Warnock ascends to Isakson seat in historic win; Perdue’s job at risk

By: - January 6, 2021 1:16 am

Rev. Raphael Warnock is shown here in a screengrab from Jan. 7, the morning that news outlets declared him the winner of his Senate runoff.

Updated at 2 a.m. Wednesday

Democrat Raphael Warnock has won the special Senate election to replace former GOP Sen. Johnny Isakson, making him the first person of color to represent Georgia in the U.S. Senate.

The Associated Press called the race for Warnock at 2 a.m. Wednesday. At that point, Warnock had already declared victory in brief comments shortly after midnight.

“I am honored by the faith that you have shown to me and I promise this tonight: I am going to the Senate to work for all of Georgia – no matter who you cast your vote for in this election,” Warnock said.

Sen. Kelly Loeffler has not conceded. She told supporters gathered for a watch party that there were “a lot of votes out there,” The Associated Press reported from the event. “There is a path to victory and we’re staying on it,” she said.

As of early Wednesday morning, the votes were still being tallied and military and overseas ballots have until Friday to arrive at local election offices. Warnock held nearly a 36,000-vote lead.

Warnock’s win gives Democrats one of the two seats they need to deny the GOP majority status in the upper chamber. In Georgia’s other Senate race, Republican Sen. David Perdue held a fragile 1,200-vote lead over Democrat Jon Ossoff.

Loeffler was appointed to the Senate a year ago after Isakson stepped down because of his declining health. Loeffler has closely aligned herself with President Donald Trump, appearing on stage with him at a Dalton rally Monday to share with the Trump faithful that she would object Wednesday to the presidential election results.

Warnock has been senior pastor at Ebenezer Baptist Church since 2005, when, at 35, he became the youngest person to hold that title. The Rev. Martin Luther King Sr., father of the civil rights icon, also served as senior pastor, and King Jr. preached there as his father’s co-pastor from 1960 until his assassination in 1968.

The Democrat often speaks of voting in spiritual terms, calling it a “kind of prayer for the kind of world we want to live in.” But his history behind the pulpit also became campaign fodder, with Republicans mining Warnock’s past sermons for clips that were featured prominently – and played frequently – in TV commercials.
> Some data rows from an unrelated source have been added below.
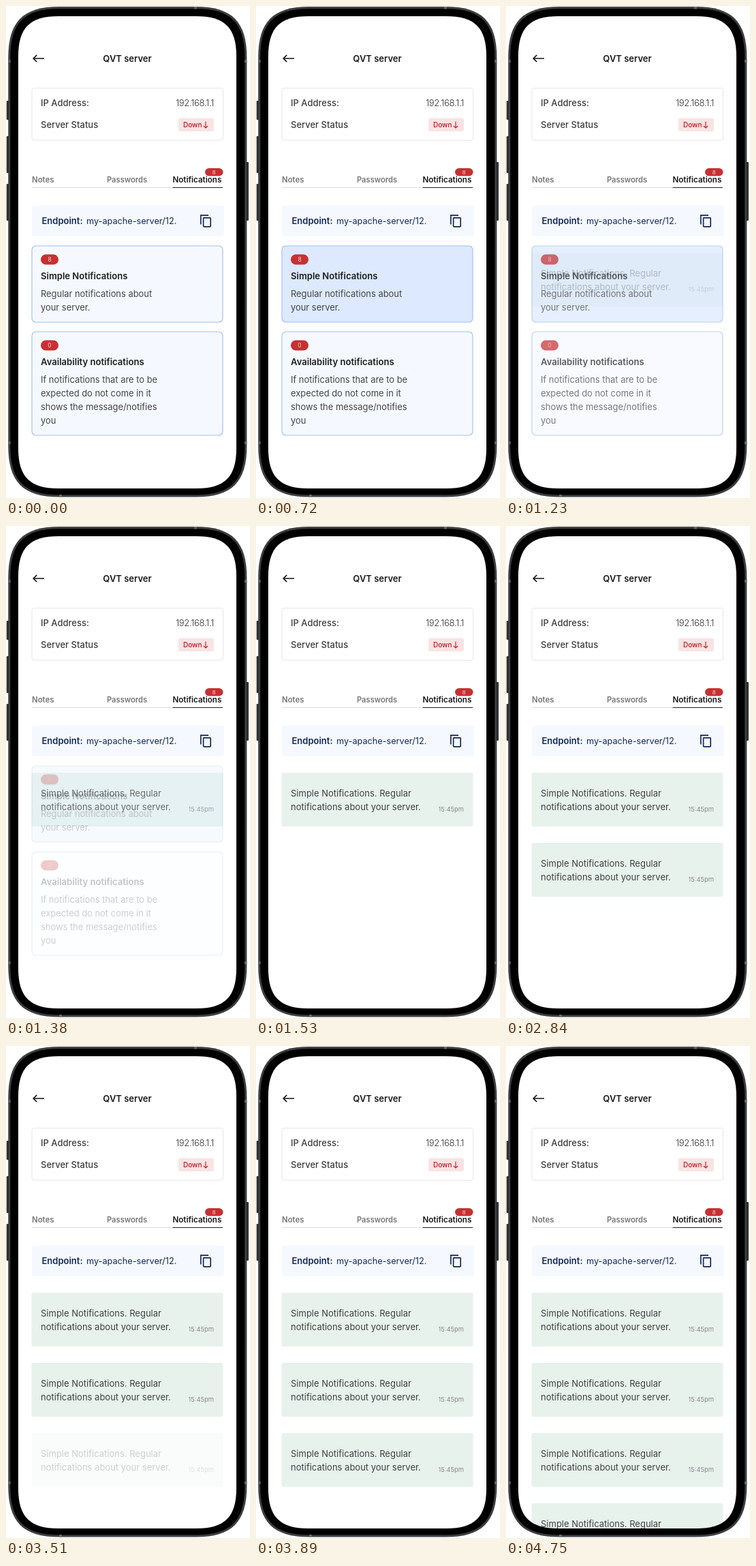
An HTML page with a canvas that plays this animation: 358 by 722 pixels, repeating every 4.83 s.

```html
<!DOCTYPE html>
<html lang="en">
<head>
<meta charset="utf-8">
<title>Server notifications</title>
<style>
html, body { margin: 0; width: 100%; height: 100%; overflow: hidden; background: #fff; }
canvas { display: block; width: 358px; height: 722px; }
</style>
</head>
<body>
<canvas id="stage"></canvas>
<script>
const W = 358, H = 722, LOOP = 4830;
const canvas = document.getElementById('stage');
const ctx = canvas.getContext('2d');
const ratio = window.devicePixelRatio || 1;
canvas.width = W * ratio;
canvas.height = H * ratio;

const RED = '#c83032', NAVY = '#14295a', PALE = '#f5f9ff';
const SCREEN = [18, 15, 320, 693, 47];
const CARD_TOP = 362, CARD_STEP = 103;

function paint(fill, stroke, line = 1) {
  if (fill) { ctx.fillStyle = fill; ctx.fill(); }
  if (stroke) { ctx.strokeStyle = stroke; ctx.lineWidth = line; ctx.stroke(); }
}

function box(x, y, w, h, r, fill, stroke, line) {
  ctx.beginPath();
  ctx.roundRect(x, y, w, h, r);
  paint(fill, stroke, line);
}

// Rounded rectangle whose corners ease into the straight sides.
function smoothPath(x, y, w, h, r) {
  const e = r * 1.25, c = r * 0.364;
  const right = x + w, bottom = y + h;
  ctx.beginPath();
  ctx.moveTo(x, y + e);
  ctx.bezierCurveTo(x, y + c, x + c, y, x + e, y);
  ctx.lineTo(right - e, y);
  ctx.bezierCurveTo(right - c, y, right, y + c, right, y + e);
  ctx.lineTo(right, bottom - e);
  ctx.bezierCurveTo(right, bottom - c, right - c, bottom, right - e, bottom);
  ctx.lineTo(x + e, bottom);
  ctx.bezierCurveTo(x + c, bottom, x, bottom - c, x, bottom - e);
  ctx.closePath();
}

function text(str, x, y, size, weight, color, align = 'left', spacing = 0) {
  ctx.font = `${weight} ${size}px Inter, sans-serif`;
  ctx.letterSpacing = spacing + 'px';
  ctx.textAlign = align;
  ctx.fillStyle = color;
  ctx.fillText(str, x, y);
}

function path(points, color, width) {
  ctx.beginPath();
  points.forEach(([x, y], i) => i ? ctx.lineTo(x, y) : ctx.moveTo(x, y));
  paint(null, color, width);
}

// Eased progress, held for each of a fixed number of steps.
function fade(t, start, end, steps) {
  if (t < start) return 0;
  const done = Math.floor((t - start) / (end - start) * (steps - 1) + 0.001) + 1;
  return 1 - (1 - Math.min(1, done / steps)) ** 1.5;
}

function withAlpha(alpha, draw) {
  if (alpha <= 0) return;
  ctx.globalAlpha = alpha;
  draw();
  ctx.globalAlpha = 1;
}

function phone() {
  for (const [y, h] of [[139, 28], [191, 54], [261, 54]]) box(0.8, y, 4, h, 1, '#303132');
  box(352, 229, 4, 86, 1, '#303132');
  smoothPath(3.3, 1, 350, 719.5, 60);
  paint('#2b2c2d');
  smoothPath(4.8, 2.5, 347, 716.5, 58.5);
  paint(null, '#515354');
  smoothPath(6.5, 4.2, 343.6, 713.1, 56.8);
  paint('#000');
  ctx.fillStyle = '#66686a';
  for (const x of [3.3, 350]) {
    ctx.fillRect(x, 79, 3.3, 4);
    ctx.fillRect(x, 639, 3.3, 4);
  }
  ctx.fillRect(276, 1, 4, 3.3);
  ctx.fillRect(78, 717, 4, 3.3);
  smoothPath(...SCREEN);
  paint('#fff');
}

function header() {
  path([[56, 77], [40.3, 77]], '#111', 1.7);
  path([[45.2, 72], [40.2, 77], [45.2, 82]], '#111', 1.7);
  text('QVT server', 178, 82, 13, 600, '#1b1b1b', 'center');

  box(38, 120.5, 280.5, 76.5, 3, '#fff', '#e6e6e6');
  text('IP Address:', 51, 147, 13, 500, '#3d3d3d');
  text('192.168.1.1', 305, 147, 13, 300, '#333', 'right', -0.3);
  text('Server Status', 51, 179, 13, 500, '#3d3d3d');
  box(253, 164.5, 52, 19.5, 3, '#fae3e4');
  text('Down', 260, 178, 10, 500, '#b8181c');
  path([[293, 169.5], [293, 179]], '#b8181c', 1.1);
  path([[289.8, 175.8], [293, 179], [296.2, 175.8]], '#b8181c', 1.1);
}

function tabs() {
  path([[38, 266.5], [245, 266.5]], '#dedede', 1);
  path([[244.5, 266.5], [318, 266.5]], '#222', 1.2);
  text('Notes', 38, 259, 11.4, 600, '#777');
  text('Passwords', 148, 259, 11.2, 600, '#777');
  box(292, 238, 26.5, 11.5, 5.75, RED);
  text('8', 305.3, 246.6, 8, 300, '#fff', 'center');
  text('Notifications', 244.5, 259, 11.6, 600, '#171717');
}

function endpoint() {
  box(38, 292.5, 282, 45.5, 4, PALE);
  text('Endpoint:', 52.5, 320, 13, 600, NAVY);
  text('my-apache-server/12.', 118, 320, 12.7, 400, NAVY);
  path([[285.8, 320.5], [285.8, 307.2], [297, 307.2]], NAVY, 1.7);
  box(289.6, 310.8, 10.6, 13, 0.8, null, NAVY, 1.7);
}

function category(y, h, count, title, lines, fill) {
  box(38, y, 280, h, 6, fill, '#9fbff0', 1.1);
  box(51, y + 12.5, 26, 15, 7.5, RED);
  text(count, 64, y + 23.1, 8.5, 300, '#fff', 'center');
  text(title, 51, y + 49.2, 13.1, 600, '#1d1d1d');
  lines.forEach((line, i) => text(line, 51, y + 75.3 + i * 19.8, 12.9, 400, '#444'));
}

function categories(press) {
  const mix = (a, b) => Math.round(a + (b - a) * press);
  const fill = `rgb(${mix(245, 221)}, ${mix(249, 233)}, 255)`;
  category(352, 112, '8', 'Simple Notifications',
    ['Regular notifications about', 'your server.'], fill);
  category(478, 152, '0', 'Availability notifications',
    ['If notifications that are to be', 'expected do not come in it',
     'shows the message/notifies', 'you'], PALE);
}

function message(index) {
  const y = CARD_TOP + index * CARD_STEP;
  box(37.5, y, 281, 79, 3, '#e8f2ed');
  text('Simple Notifications. Regular', 51, y + 34.8, 13, 400, '#444');
  text('notifications about your server.', 51, y + 54.5, 13, 400, '#444');
  text('15:45pm', 305, y + 57, 9.5, 300, '#777', 'right');
}

function render(t) {
  const press = fade(t, 500, 720, 4);
  const shown = [
    fade(t, 1230, 1530, 5),
    fade(t, 2530, 2840, 5),
    fade(t, 3510, 3890, 6),
    fade(t, 4470, 4750, 5)
  ];
  ctx.setTransform(ratio, 0, 0, ratio, 0, 0);
  ctx.fillStyle = '#fff';
  ctx.fillRect(0, 0, W, H);
  phone();
  ctx.save();
  smoothPath(...SCREEN);
  ctx.clip();
  header();
  tabs();
  endpoint();
  withAlpha(1 - shown[0], () => categories(press));
  ctx.globalCompositeOperation = 'multiply';
  shown.forEach((alpha, i) => withAlpha(alpha, () => message(i)));
  ctx.restore();
}

const begin = performance.now();
function tick() {
  render((performance.now() - begin) % LOOP);
  requestAnimationFrame(tick);
}
tick();
</script>
</body>
</html>
```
The 51-year-old Savannah native grew up in Savannah’s Kayton Homes housing projects, the 11th of 12 children and the first in his family to attend college. He holds degrees from Morehouse College and Union Theological Seminary.

He put his humble upbringing at the center of his campaign, launching his campaign in an ad filmed at Kayton Homes.

“I come before you tonight as a man who knows that the improbably journey that led me to this moment in this historic moment in America could only happen here. We were told we couldn’t win this election, but tonight we proved that with hope, hard work and the people by our side, anything is possible,” Warnock said early Wednesday morning.

“May my story be an inspiration to some young person who is trying to grasp and grab hold of the American dream,” he said.

Our stories may be republished online or in print under Creative Commons license CC BY-NC-ND 4.0. We ask that you edit only for style or to shorten, provide proper attribution and link to our web site.

Jill Nolin
Jill Nolin

Jill Nolin has spent nearly 15 years reporting on state and local government in four states, focusing on policy and political stories and tracking public spending. She has spent the last five years chasing stories in the halls of Georgia’s Gold Dome, earning recognition for her work showing the impact of rising opioid addiction on the state’s rural communities. She is a graduate of Troy University.

MORE FROM AUTHOR